Assistant Adjutant-General to General McClernand:

SIR: My corps is now all assembled here with the exception of one boat, the Spread Eagle, which I hard of the mouth of White River, but which must learn there of their mistake easily by coming down the main river; also the Omaha with the Fifty-seventh Ohio, Colonel Mungen, which I detached yesterday morning to report to General Mcclernand, according to your orders.

Five boats arrived from Memphis this afternoon containing a small brigade commanded by Brigadier-General Ewing, which was detached from Western Virginia for General Rosecrans but sent to us on receipt of the intelligence that Rosecrans had repulsed Bragg and that we on the Mississippi needed re-enforcements. Brigadier-General Ewing brings orders, of which the following is a copy:
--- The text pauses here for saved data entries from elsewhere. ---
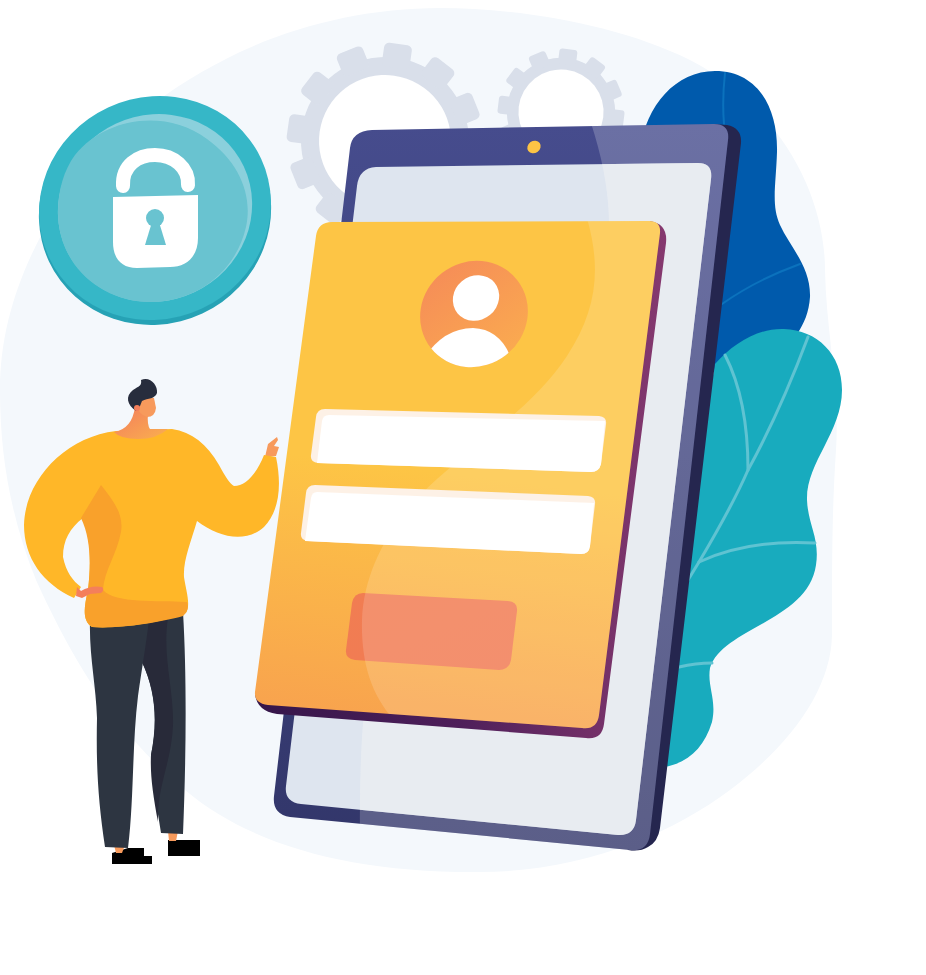
<!DOCTYPE html>
<html lang="en">
<head>
<meta charset="utf-8">
<title>Secure login illustration</title>
<style>
:root {
  --paper: #ffffff;
  --backdrop: #f4f8fc;
  --gear: #d9dfea;
  --leaf-blue: #005aac;
  --leaf-blue-vein: #0b72bd;
  --leaf-teal: #18abbe;
  --leaf-teal-vein: #5fc3d2;
  --tablet-edge: #25264f;
  --screen: #dee5ef;
  --camera: #fdc445;
  --badge: #36b7c7;
  --badge-edge: #26a2b5;
  --badge-face: #69c3d0;
  --badge-shine: #8bd0dc;
  --field-edge: #fdf1e6;
  --sweater: #ffb728;
  --sweater-shade: #f9a12b;
  --trousers: #2d3541;
  --trousers-shade: #282a39;
  --hair: #272d3d;
  --skin: #f79a5c;
  --skin-deep: #f47f5b;
  --shoe: #000000;
}
html, body { margin: 0; background: var(--paper); }
body { width: 926px; height: 975px; overflow: hidden; }
svg { display: block; }
.backdrop { fill: var(--backdrop); }
.gear { fill: var(--gear); }
.white { fill: var(--paper); }
.leaf-blue { fill: var(--leaf-blue); }
.leaf-teal { fill: var(--leaf-teal); }
.vein { fill: none; stroke-width: 3; stroke-linecap: round; }
.vein-blue { stroke: var(--leaf-blue-vein); stroke-width: 2; }
.vein-teal { stroke: var(--leaf-teal-vein); }
.tablet-edge { fill: var(--tablet-edge); }
.screen { fill: var(--screen); }
.camera { fill: var(--camera); }
.field-edge { fill: var(--field-edge); }
.badge { fill: var(--badge); }
.badge-edge { fill: var(--badge-edge); }
.badge-face { fill: var(--badge-face); }
.badge-shine { fill: var(--badge-shine); }
.sweater { fill: var(--sweater); }
.sweater-shade { fill: var(--sweater-shade); }
.trousers { fill: var(--trousers); }
.trousers-shade { fill: var(--trousers-shade); }
.hair { fill: var(--hair); }
.skin { fill: var(--skin); }
.skin-deep { fill: var(--skin-deep); }
.shoe { fill: var(--shoe); }
</style>
</head>
<body>
<svg width="926" height="975" viewBox="0 0 926 975" role="img" aria-label="A man pointing at a tablet with a login form, beside a padlock badge">
  <defs>
    <linearGradient id="tablet-fill" x1="0" y1="0" x2="0" y2="1">
      <stop offset="0" stop-color="#464c8d"/>
      <stop offset="1" stop-color="#32366a"/>
    </linearGradient>
    <linearGradient id="card-fill" x1="0.55" y1="0" x2="0.45" y2="1">
      <stop offset="0.5" stop-color="#fdc545"/>
      <stop offset="1" stop-color="#f8a34e"/>
    </linearGradient>
    <linearGradient id="card-edge-fill" x1="0" y1="0" x2="1" y2="0">
      <stop offset="0" stop-color="#35164a"/>
      <stop offset="0.5" stop-color="#4e1f5a"/>
      <stop offset="1" stop-color="#86396f"/>
    </linearGradient>
    <linearGradient id="avatar-fill" x1="0" y1="0" x2="0" y2="1">
      <stop offset="0" stop-color="#f68f57"/>
      <stop offset="1" stop-color="#faa950"/>
    </linearGradient>
    <linearGradient id="button-fill" x1="0" y1="0" x2="1" y2="1">
      <stop offset="0" stop-color="#f17d52"/>
      <stop offset="1" stop-color="#f17b54"/>
    </linearGradient>
    <linearGradient id="neck-fill" x1="0" y1="0" x2="1" y2="1">
      <stop offset="0" stop-color="#f37c5c"/>
      <stop offset="1" stop-color="#fab04f"/>
    </linearGradient>
    <rect id="tooth" x="-14" y="-98" width="28" height="24" rx="5"/>
    <g id="tooth-trio">
      <use href="#tooth"/>
      <use href="#tooth" transform="rotate(30)"/>
      <use href="#tooth" transform="rotate(60)"/>
    </g>
    <g id="cog">
      <circle r="84" class="gear"/>
      <g class="gear">
        <use href="#tooth-trio"/>
        <use href="#tooth-trio" transform="rotate(90)"/>
        <use href="#tooth-trio" transform="rotate(180)"/>
        <use href="#tooth-trio" transform="rotate(270)"/>
      </g>
      <circle r="66" class="white"/>
    </g>
    <path id="tablet-face" d="M372 130L714 124Q730 124 728 140L650 834Q648 852 630 850L290 817Q272 814 274 796L350 148Q352 131 372 130Z"/>
    <path id="screen-shape" d="M376 167L698 163Q713 163 711 179L636 820Q634 836 618 835L301 804Q284 802 286 786L357 186Q359 168 376 167Z"/>
    <path id="card-shape" d="M332 222L649 221Q661 221 660 233L599 715Q597 730 582 728L268 705Q254 703 255 692L316 236Q318 222 332 222Z"/>
    <clipPath id="tablet-clip"><use href="#tablet-face"/></clipPath>
    <clipPath id="screen-clip"><use href="#screen-shape"/></clipPath>
    <clipPath id="card-clip"><use href="#card-shape"/></clipPath>
    <clipPath id="avatar-clip"><ellipse cx="474" cy="314" rx="55" ry="52" transform="rotate(-38 474 314)"/></clipPath>
    <path id="tablet-glare" d="M590 120C600 150 610 190 609 230L560 700L365 700Q359 760 360 840L660 870L760 110Z"/>
  </defs>

  <path class="backdrop" d="M440 8C520 8 620 25 690 60C775 103 825 190 825 270C826 330 840 390 836 450C832 510 832 560 832 635C831 690 790 745 730 790C670 835 580 872 480 872C350 873 250 845 185 790C110 728 68 650 36 580C12 520 0 460 0 390C0 320 25 255 68 190C105 135 170 85 240 52C300 24 370 8 440 8Z"/>

  <g id="gears">
    <use href="#cog" transform="translate(385 141) rotate(8)"/>
    <use href="#cog" transform="translate(561 112) rotate(7) scale(.645)"/>
  </g>

  <g id="leaves">
    <path class="leaf-blue" d="M640 150C646 105 676 71 715 71C758 71 778 108 777 152C776 185 771 205 780 225C790 247 811 267 810 297C809 312 804 324 797 334C760 350 730 358 700 380L660 300Z"/>
    <path class="vein vein-blue" d="M725 73Q722 100 724 124M722 304Q756 280 800 264"/>
    <path class="leaf-teal" d="M715 364C733 344 757 328 784 329C817 330 842 354 842 390C842 432 806 463 807 500C808 525 820 538 816 565C808 621 722 628 710 668C707 687 717 699 712 722C704 748 688 763 664 767L650 740Z"/>
    <g class="vein vein-teal">
      <path d="M808 337C790 385 770 430 748 470C735 500 718 530 699 562L688 580"/>
      <path d="M725 355C742 388 748 430 748 470"/>
      <path d="M699 562C735 545 778 541 815 543"/>
      <path d="M679 667Q696 663 712 663"/>
    </g>
  </g>

  <g id="tablet">
    <path class="tablet-edge" d="M714 124L727 125Q742 128 741 143L660 828Q658 842 648 847Q640 852 628 850L600 800Z"/>
    <use href="#tablet-face" fill="url(#tablet-fill)"/>
    <use href="#tablet-glare" clip-path="url(#tablet-clip)" fill="#fff" opacity=".2"/>
    <use href="#screen-shape" class="screen"/>
    <use href="#tablet-glare" clip-path="url(#screen-clip)" fill="#f1f2f4" opacity=".6"/>
    <ellipse class="camera" cx="534" cy="147" rx="7" ry="6" transform="rotate(-35 534 147)"/>
  </g>

  <g id="login-card">
    <path fill="url(#card-edge-fill)" d="M650 221Q668 224 666 243L604 724Q602 740 586 738L277 714Q257 711 255 694L300 660L560 690Z"/>
    <use href="#card-shape" fill="url(#card-fill)"/>
    <g id="avatar">
      <ellipse cx="474" cy="314" rx="55" ry="52" transform="rotate(-38 474 314)" fill="url(#avatar-fill)"/>
    </g>
    <path id="login-button" fill="url(#button-fill)" d="M363 593L508 601Q518 602 517 611L511 660Q509 670 499 670L355 660Q345 659 346 650L352 603Q354 593 363 593Z"/>
    <path clip-path="url(#card-clip)" fill="#fff" opacity=".15" d="M586 215C602 268 597 310 567 356C535 405 480 440 437 479C390 521 364 570 362 620C361 660 370 693 394 720L610 740L670 215Z"/>
    <g class="white" clip-path="url(#avatar-clip)">
      <ellipse cx="476" cy="298" rx="24" ry="22" transform="rotate(-40 476 298)"/>
      <path d="M424 358Q444 328 473 328Q500 329 511 358L500 380H430Z"/>
    </g>
    <g id="form-fields">
      <path class="field-edge" d="M325 409L599 416Q607 417 606 424L601 464Q599 472 591 472L318 463Q310 462 311 455L316 417Q317 409 325 409Z"/>
      <path class="white" d="M329 415L605 421L601 464Q599 472 591 472L317 463L322 421Q323 415 329 415Z"/>
      <path class="field-edge" d="M315 485L588 496Q596 497 595 504L590 546Q589 554 581 554L308 541Q300 540 301 533L306 493Q307 485 315 485Z"/>
      <path class="white" d="M317 492L594 503L590 546Q589 554 581 554L305 541L311 498Q312 492 317 492Z"/>
    </g>
  </g>

  <g id="lock-badge">
    <ellipse class="badge-edge" cx="155" cy="212" rx="117" ry="112" transform="rotate(-25 155 212)"/>
    <ellipse class="badge" cx="155" cy="208" rx="117" ry="111" transform="rotate(-25 155 208)"/>
    <ellipse class="badge-shine" cx="155" cy="208" rx="98" ry="93" transform="rotate(-25 155 208)"/>
    <path class="badge-face" d="M75 155C105 118 165 108 207 139C239 162 253 195 246 227C235 275 192 304 146 302C96 299 58 262 58 212C58 190 64 170 75 155Z"/>
    <path fill="none" stroke="#fff" stroke-width="14" stroke-linecap="round" d="M123 186C122 165 138 155 155 155C174 155 189 168 188 185"/>
    <path class="white" d="M113 197L198 195V238C198 257 186 267 170 267L137 268C121 268 113 258 113 242Z"/>
    <g class="badge-face">
      <circle cx="155" cy="218" r="9"/>
      <path d="M152 222H159L166 245H145Z"/>
    </g>
  </g>

  <g id="man">
    <g id="legs">
      <path class="shoe" d="M112 853L128 848H144V856H152V864H112Z"/>
      <path class="shoe" d="M168 840H200V856H168Z"/>
      <path class="skin" d="M114 845H125L122 853H116ZM168 831H178L176 841H169Z"/>
      <path class="trousers" d="M144 615L183 612C187 680 186 760 183 834L161 833C157 805 152 785 151 755C158 720 155 690 142 662Z"/>
      <path class="trousers-shade" d="M146 620L168 618C162 655 174 690 173 725C171 765 157 785 158 822C153 795 150 775 151 755C158 722 156 692 142 662Z"/>
      <path class="trousers" d="M90 621L149 620C146 645 142 668 138 696C132 745 134 800 128 848L105 847C98 800 96 765 97 718C96 685 89 655 90 621Z"/>
    </g>
    <g id="pointing-hand">
      <path class="skin" d="M265 457L268 444L277 437L278 440L274 446L279 447L276 456Z"/>
    </g>
    <path class="sweater" d="M116 431L172 429C192 432 207 444 219 465C225 476 230 484 234 486C246 486 257 473 264 455L276 457C283 490 277 514 264 527C246 543 219 538 197 521C191 542 183 560 184 577C186 591 191 604 186 613C161 623 117 629 92 627C82 621 84 607 88 590C91 565 91 537 83 518C70 528 63 540 63 557C66 572 73 581 81 587L74 598C43 584 24 558 24 525C25 480 65 437 116 431Z"/>
    <path class="sweater-shade" d="M101 485C113 500 124 514 121 532C117 554 104 571 103 590C116 604 157 600 187 602Q190 610 183 616C158 623 117 629 92 627C82 620 84 608 88 590C91 565 91 539 81 518Z"/>
    <path class="skin-deep" d="M77 587L81 591Q91 585 102 587Q105 590 101 593L90 594L82 598L76 596Z"/>
    <g id="head">
      <path fill="url(#neck-fill)" d="M135 407L148 413Q147 425 150 429L168 429Q157 439 138 439Q120 439 114 432Q132 429 135 407Z"/>
      <path class="skin" d="M136 404C140 398 148 396 154 398L156 408Q155 417 147 417Q139 415 136 404Z"/>
      <path class="hair" d="M136 411C127 405 125 396 133 390C139 386 142 386 141 380C150 376 158 385 157 393C155 399 148 398 142 401L140 406Z"/>
      <circle class="skin-deep" cx="137" cy="408" r="3"/>
    </g>
  </g>
</svg>
</body>
</html>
Numbers 12. Memphis, January 12, 1863.

X. Brigadier-General Ewing's brigade, now under orders to join the Mississippi expedition, is hereby assigned to Brigadier General Morgan L. Smith's division, of the Fifteenth Army Corps, and will report accordingly.

By order of Major-General Grant:


Assistant Adjutant-General.

This gives three brigades to each of my two divisions and gives me an effective force of 15,909 men.

Three of A. J. Smith boats are here, who have reported they were ordered to follow certain boats, one of which had been dispatched down.

My orders state "Morgan's corps will follow to some point (Napoleon) as soon as practicable." I have not ordered in case of these boats, but merely mentioned to the commanders that I believe Morgan would follow. If you want them up at the Post send me word and I will dispatch them. On your way down you will find wood and rails near the cut-off and some fine cribs of corn a short distance above. I send for the general some late papers and invite his attention to the Memphis Bulletin of the 10th instant. He will see our success at Post Arkansas recorded, and also the fact that the rebels are investing Spring-field, Mo., and threatening Lexington. The report I received of acting Brigadier-General Garland that Herron and Blunt had retreated from Van Buren must be correct, and his may be additional reason why we should make some move up the Arkansas. The Mississippi River is reported to have fallen slightly, but it looks to me full and high here; but we had not a particle of difficultly in descending.

Napoleon is a hard-looking place, and I can see no place where I could form a brigade. I doubt if we can do much in the way of drill or discipline anywhere whilst we are afloat, but I will continue to try.

My chief object in sending a boat up to the general is to send him the newspapers, which five full accounts of Rosecrans' battle. Bragg retreats in the direction of Chattanooga. Grant is in Memphis. Nothing doing on the Rappahannock, and accounts from rebel sources that Banks approaches Port Hudson.

I am, with great respect, your obedient servant,


Major-General, Commanding Corps.